“All that subsists, depends on the conditions by which it subsists; nothing, either in Nature or Life, stands shut-off and alone. Everything is rooted in one unending and harmonious whole;
when Earth-nature had emanated to the most manifold variety, she attained therewith the state of saturation, of self-contentment, of self-delight, which she manifests amid her present harmony. She works no longer by titanic, total transformations, for her period of revolutions is foreby; she now is all that she can be, and thus that she ever could have been, and ever must become. She no longer has to lavish life-force on  barren impotence; throughout her endless-stretching realm she has summoned multiformity, the Manly and the Womanly, the ever self-renewing and engendering, the ever self-completing and assuaging, into life,—and in this eternal harmony of parts, she has become forevermore her stable self.
All great inventions are the People’s deed; whereas the devisings of the intellect are but the exploitations, the derivatives, nay, the splinterings and disfigurements of the great inventions of the Folk. Not ye, invented Speech, but the Folk; ye could but spoil its physical beauty, break its force, mislay its inner understanding, and painfully explore the loss. Not ye, were the inventors of Religion, but the Folk; ye could but mutilate its inner meaning, turn the heaven that lay within it to a hell, and its out-breathing truth to lies.”
-Richard Wagner “The Art Work of the Future”
In the fourth section of the first chapter of “The Art Work of the Future,” Richard Wagner continues his discourse on the importance of “the Folk” (the whole of people and the necessity that it drives) and its relationship to nature as the life spring of creative invention. That which I’ve quoted from the section seems to sum it up as far as I can understand, and what you may notice is his tendency to communicate the importance of one thing through critique and ridicule of other things. That is to say that he charismatically illustrates the power and necessity of “The Folk” by ultimately attacking notions of individuality. The third section of the quote is but a small subsection of a part in which he characterizes people in their individual state as nothing more than possible corruptors of the great structures that “The Folk” has created. Essentially, he paints a picture of a large pool existing through all people from which the individual draws their creative spirit.
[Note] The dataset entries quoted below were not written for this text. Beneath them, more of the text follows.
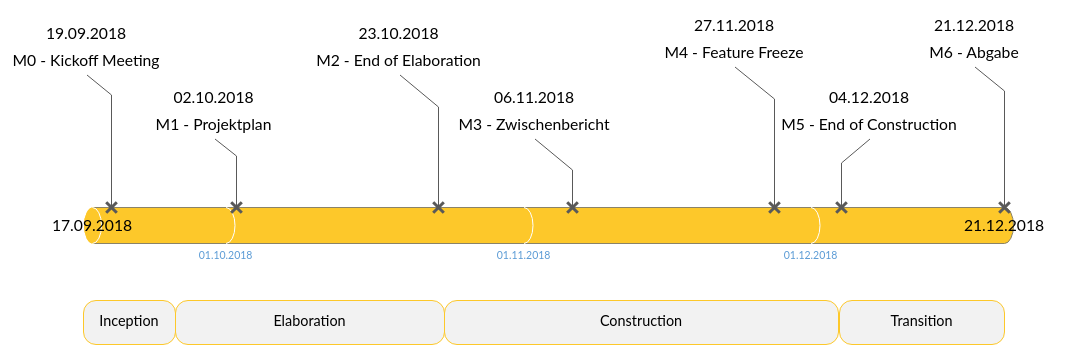
<!DOCTYPE html>
<html lang="de">
<head>
<meta charset="utf-8">
<title>Projektzeitplan</title>
<style>
:root {
  --paper: #ffffff;
  --ink: #000000;
  --bar: #fdc82a;
  --bar-edge: #8a8368;
  --marker: #595959;
  --month: #5b9bd5;
  --phase: #f2f2f2;
}
* { box-sizing: border-box; }
html, body { margin: 0; overflow: hidden; }
.timeline {
  position: relative;
  width: 1066px;
  height: 357px;
  overflow: hidden;
  background: var(--paper);
  color: var(--ink);
  font-family: Lato, Carlito, sans-serif;
  font-size: 15.7px;
  white-space: nowrap;
}
.drawing { position: absolute; inset: 0; }
.milestone, .month, .limit {
  position: absolute;
  left: var(--x);
  transform: translateX(-50%);
  text-align: center;
}
.milestone { top: var(--y); line-height: 27px; }
.milestone time, .milestone span { display: block; }
.limit { top: 212px; line-height: 27px; }
.month {
  top: 247px;
  font-size: 10.5px;
  line-height: 16px;
  color: var(--month);
}
.phases {
  position: absolute;
  left: 83px;
  top: 300px;
  height: 45px;
  display: flex;
  margin: 0;
  padding: 0;
  list-style: none;
  font-size: 14.4px;
}
.phases li {
  width: var(--w);
  display: flex;
  align-items: center;
  justify-content: center;
  padding: 0 1px 4px 0;
  border: 1px solid var(--bar);
  border-radius: 13px;
  background: var(--phase);
}
.phases li + li { margin-left: -1px; }
.phases li:last-child { margin-left: 0; }
</style>
</head>
<body>
<main class="timeline">
  <svg class="drawing" width="1066" height="357" viewBox="0 0 1066 357" aria-hidden="true">
    <defs>
      <path id="cross" d="M-5.3 -5.3L5.3 5.3M5.3 -5.3L-5.3 5.3" fill="none" stroke="var(--marker)" stroke-width="3"/>
      <path id="divider" d="M0 207.5A9 18 0 0 1 0 243.5" fill="none" stroke="var(--paper)"/>
    </defs>
    <g class="bar">
      <path d="M93 207.5H1004.5A9 18 0 0 1 1004.5 243.5H93A9 18 0 0 1 93 207.5Z" fill="var(--bar)"/>
      <path d="M93 207.5H1004.5A9 18 0 0 1 1004.5 243.5H93" fill="none" stroke="var(--bar-edge)"/>
      <ellipse cx="93" cy="225.5" rx="9" ry="18" fill="var(--bar)"/>
      <use href="#divider" x="92.5"/>
      <use href="#divider" x="226"/>
      <use href="#divider" x="524"/>
      <use href="#divider" x="811"/>
    </g>
    <g class="connectors" fill="none" stroke="var(--marker)">
      <path d="M87 75L111.5 95V207"/>
      <path d="M215 139L236.5 156V207"/>
      <path d="M400 75L438.5 107V207"/>
      <path d="M535 139L572.5 170V207"/>
      <path d="M735 67L774.5 99V207"/>
      <path d="M870 139L841.5 163V207"/>
      <path d="M975 67L1004.5 91V207"/>
    </g>
    <g class="markers">
      <use href="#cross" x="111.5" y="207.5"/>
      <use href="#cross" x="236.5" y="207.5"/>
      <use href="#cross" x="438.5" y="207.5"/>
      <use href="#cross" x="572.5" y="207.5"/>
      <use href="#cross" x="774.5" y="207.5"/>
      <use href="#cross" x="841.5" y="207.5"/>
      <use href="#cross" x="1004.5" y="207.5"/>
    </g>
  </svg>

  <time class="limit" style="--x:92px">17.09.2018</time>
  <time class="limit" style="--x:1004px">21.12.2018</time>

  <div class="milestone" style="--x:86px;--y:20px"><time>19.09.2018</time><span>M0 - Kickoff Meeting</span></div>
  <div class="milestone" style="--x:213.5px;--y:84px"><time>02.10.2018</time><span>M1 - Projektplan</span></div>
  <div class="milestone" style="--x:398.5px;--y:20px"><time>23.10.2018</time><span>M2 - End of Elaboration</span></div>
  <div class="milestone" style="--x:534px;--y:84px"><time>06.11.2018</time><span>M3 - Zwischenbericht</span></div>
  <div class="milestone" style="--x:734px;--y:12px"><time>27.11.2018</time><span>M4 - Feature Freeze</span></div>
  <div class="milestone" style="--x:869px;--y:84px"><time>04.12.2018</time><span>M5 - End of Construction</span></div>
  <div class="milestone" style="--x:974px;--y:12px"><time>21.12.2018</time><span>M6 - Abgabe</span></div>

  <time class="month" style="--x:225.6px">01.10.2018</time>
  <time class="month" style="--x:523.6px">01.11.2018</time>
  <time class="month" style="--x:810.6px">01.12.2018</time>

  <ul class="phases">
    <li style="--w:93px">Inception</li>
    <li style="--w:270px">Elaboration</li>
    <li style="--w:395px">Construction</li>
    <li style="--w:166px">Transition</li>
  </ul>
</main>
</body>
</html>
Such an illustration is not disagreeable, but it is clear that his over zealous attitude regarding this idea results in an utter disregard for the power of the individual. Essentially, while emphatically expressing the importance of community, connectedness, and natural way, Wagner creates a dichotomy between the individual and the whole; thus, he ultimately contradicts his own idea by criticizing to such an extent as to create a sense of separateness as if “The Folk” were like a greek god. While Wagner’s mistake, in this instance may be overlooked and understood as an error in passion, revealing and recognition of such an error is of importance when learning or taking influence from someone such as Wagner who has a tendency to write in a convoluted manner with his own considerable amounts of ego and critique. With the reading of Wagner one may be reminded that despite great intellectualism and creative fervor our main goal is to deliver ourselves from “egoism.”